“You are good at this”, he said, afterwards, when something had to be said.
“It’s like you don’t care, like you’re innocent. But you know what you’re doing. That’s experience, I can appreciate that”.
“Don’t let your innocence run away with you. My mother used to say that”.
He kissed her bare shoulder, and right away she knew what it meant. She knew the moves. Only sex addicts did that, and that was the type she preferred to avoid. She didn’t fake it though, she never did. Her moaning was exaggerated, but men liked that and the ticking of the clock was too loud for her liking. Elsa put on her glasses and discovered the time. It was a quarter to three.
“My God”, she said. “Mrs. Reinhart must be there now”.
That’s the second time Elsa heard that name today, and it still sounded odd, even improbable.
“What do you have to do with her? She’s nuts. She’s on crack”.
“She owns a café in Redgrave Street. It’s called Sea Corner. I think I’ve seen you there a few times”.
“Yes”, he said. “A few times. Boring sea pictures on the walls. Sam Phillips? Please. No wine and their cakes are stale. But Mary is a pretty girl”.
And she was.
Late September could be the brightest or the darkest time of the year. When Elsa got out of the house, she thought about the first few chapters of Jamaica Inn and how cozy it would make her feel. Long ago, before the middle age kicked in and there was no time to get under the blanket or put a kettle on. It was dark, a mixture of trampled tree leaves, rainy autumn and early evening. He said he couldn’t take her back in his car, but she could easily find her way out (it’s a small town, etc.) and perhaps next time. “Next time my feet”, she thought. Even though he seemed different and looked like some cool cat from the 60’s working for Neapolitan mobsters. She should have asked whether he could sing.
Elsa was wet and scruffy, but there was a point when it no longer mattered. Suddenly she remembered something she had missed earlier that day.
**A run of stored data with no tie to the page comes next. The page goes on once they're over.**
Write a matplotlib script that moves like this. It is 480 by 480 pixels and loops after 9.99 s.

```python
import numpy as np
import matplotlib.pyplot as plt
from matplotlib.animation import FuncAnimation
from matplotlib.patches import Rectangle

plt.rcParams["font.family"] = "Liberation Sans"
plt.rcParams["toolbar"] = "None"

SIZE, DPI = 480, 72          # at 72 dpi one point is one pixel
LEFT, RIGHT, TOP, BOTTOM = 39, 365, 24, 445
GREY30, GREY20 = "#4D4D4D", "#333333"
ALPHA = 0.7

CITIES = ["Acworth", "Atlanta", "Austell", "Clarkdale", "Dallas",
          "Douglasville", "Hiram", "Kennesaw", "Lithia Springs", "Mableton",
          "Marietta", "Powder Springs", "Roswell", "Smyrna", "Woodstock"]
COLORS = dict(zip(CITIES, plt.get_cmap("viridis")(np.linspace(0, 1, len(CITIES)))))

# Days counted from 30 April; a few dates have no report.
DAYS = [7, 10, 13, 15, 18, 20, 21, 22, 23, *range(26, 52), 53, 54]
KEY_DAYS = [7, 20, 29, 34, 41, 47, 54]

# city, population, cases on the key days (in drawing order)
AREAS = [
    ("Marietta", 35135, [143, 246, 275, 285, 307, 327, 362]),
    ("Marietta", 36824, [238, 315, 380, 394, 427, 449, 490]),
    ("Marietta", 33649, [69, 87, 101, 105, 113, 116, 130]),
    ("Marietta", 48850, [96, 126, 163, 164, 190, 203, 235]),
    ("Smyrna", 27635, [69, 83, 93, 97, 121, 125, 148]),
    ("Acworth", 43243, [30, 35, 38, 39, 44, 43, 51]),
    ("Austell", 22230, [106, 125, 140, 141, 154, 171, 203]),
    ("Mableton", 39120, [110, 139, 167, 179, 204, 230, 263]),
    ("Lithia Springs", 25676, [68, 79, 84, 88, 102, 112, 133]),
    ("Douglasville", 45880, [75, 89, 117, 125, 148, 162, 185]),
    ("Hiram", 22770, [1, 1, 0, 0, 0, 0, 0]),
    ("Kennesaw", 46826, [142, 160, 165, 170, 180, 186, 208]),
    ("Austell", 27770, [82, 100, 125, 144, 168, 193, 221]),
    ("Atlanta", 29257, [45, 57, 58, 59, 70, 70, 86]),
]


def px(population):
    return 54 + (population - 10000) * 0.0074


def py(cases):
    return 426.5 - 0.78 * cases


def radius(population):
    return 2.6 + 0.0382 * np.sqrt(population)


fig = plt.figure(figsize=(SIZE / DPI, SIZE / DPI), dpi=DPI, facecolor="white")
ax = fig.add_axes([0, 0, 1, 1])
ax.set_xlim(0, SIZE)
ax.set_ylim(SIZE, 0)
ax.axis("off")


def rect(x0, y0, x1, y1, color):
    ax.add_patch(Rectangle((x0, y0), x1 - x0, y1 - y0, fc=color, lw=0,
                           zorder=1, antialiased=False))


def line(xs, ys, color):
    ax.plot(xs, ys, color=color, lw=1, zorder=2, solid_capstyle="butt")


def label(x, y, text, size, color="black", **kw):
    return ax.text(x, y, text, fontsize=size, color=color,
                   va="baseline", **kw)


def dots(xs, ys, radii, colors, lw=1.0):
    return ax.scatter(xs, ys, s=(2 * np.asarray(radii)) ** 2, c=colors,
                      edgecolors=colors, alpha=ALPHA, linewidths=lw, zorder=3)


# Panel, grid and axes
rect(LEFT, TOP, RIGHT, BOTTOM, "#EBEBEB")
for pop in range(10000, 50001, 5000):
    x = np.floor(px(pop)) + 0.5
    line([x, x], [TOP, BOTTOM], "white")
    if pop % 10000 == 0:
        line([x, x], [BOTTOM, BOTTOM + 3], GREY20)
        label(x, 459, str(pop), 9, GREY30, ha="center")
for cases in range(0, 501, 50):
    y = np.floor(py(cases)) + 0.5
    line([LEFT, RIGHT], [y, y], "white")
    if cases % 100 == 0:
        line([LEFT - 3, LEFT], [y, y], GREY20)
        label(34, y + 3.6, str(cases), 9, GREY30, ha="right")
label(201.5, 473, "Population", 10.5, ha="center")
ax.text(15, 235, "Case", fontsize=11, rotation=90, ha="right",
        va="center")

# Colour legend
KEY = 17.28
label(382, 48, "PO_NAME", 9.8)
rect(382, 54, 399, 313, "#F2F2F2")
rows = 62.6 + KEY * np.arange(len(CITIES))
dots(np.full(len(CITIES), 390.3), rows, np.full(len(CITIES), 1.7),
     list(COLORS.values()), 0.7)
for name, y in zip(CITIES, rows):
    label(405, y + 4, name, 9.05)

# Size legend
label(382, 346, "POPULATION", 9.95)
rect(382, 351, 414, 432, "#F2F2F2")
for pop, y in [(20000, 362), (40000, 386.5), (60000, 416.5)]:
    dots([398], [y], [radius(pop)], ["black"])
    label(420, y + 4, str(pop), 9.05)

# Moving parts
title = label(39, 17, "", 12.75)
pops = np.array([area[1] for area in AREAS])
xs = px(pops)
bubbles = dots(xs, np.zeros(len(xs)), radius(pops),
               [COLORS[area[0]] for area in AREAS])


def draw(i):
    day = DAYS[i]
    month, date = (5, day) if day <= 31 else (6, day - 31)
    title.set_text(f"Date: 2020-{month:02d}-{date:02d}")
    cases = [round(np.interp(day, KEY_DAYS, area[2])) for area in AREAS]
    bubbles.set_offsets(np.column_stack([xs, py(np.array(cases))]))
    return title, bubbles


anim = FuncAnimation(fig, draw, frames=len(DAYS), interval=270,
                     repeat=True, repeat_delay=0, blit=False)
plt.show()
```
And now that she had money, she could buy any number of fashion magazines from Lucy Turner or whoever it was that worked there now. But it was all wrong, of course, a night window that lit up and promised great drama but ended with a sad glass of water. She didn’t have to buy any fashion magazines.
Yes, the girl was called Mary. That’s what her badge said anyway. He called her pretty, and she was. With her big trustful eyes and her quiet detachment. She didn’t walk, she didn’t have to. What she did was graceful and smooth, like swimming. “White tea?” she asked. “Yes”, replied Elsa, sitting down.
There were people sitting in the café, including two skinny little kids throwing food around the place. Still, customers were in short supply during a rainy season like that. Elsa recognized most of those people, but then she knew most of Whitley Bay. Seaweeds in a seaworld. It was a small town and everyone had a name. She just never felt like talking to anyone, that’s all. She didn’t really like them. It was enough that they knew her habit of coming here on a Friday evening.
Did she have any regrets? Yes, she did. After all, she could have ended up anyone else in this café. Anyone else. With a different drink, a different table and a different kind of day. Instead, she looked at Mary and finished off the tea dregs.
Frank Sinatra was all swagger and steam now, serving it up jazzy and groovy. Something moved inside, the day had gone to her head, and she wanted to jump from her chair, run up to the middle of the room and start dancing. But it was probably too late now. And she was tired. And the place was about to close.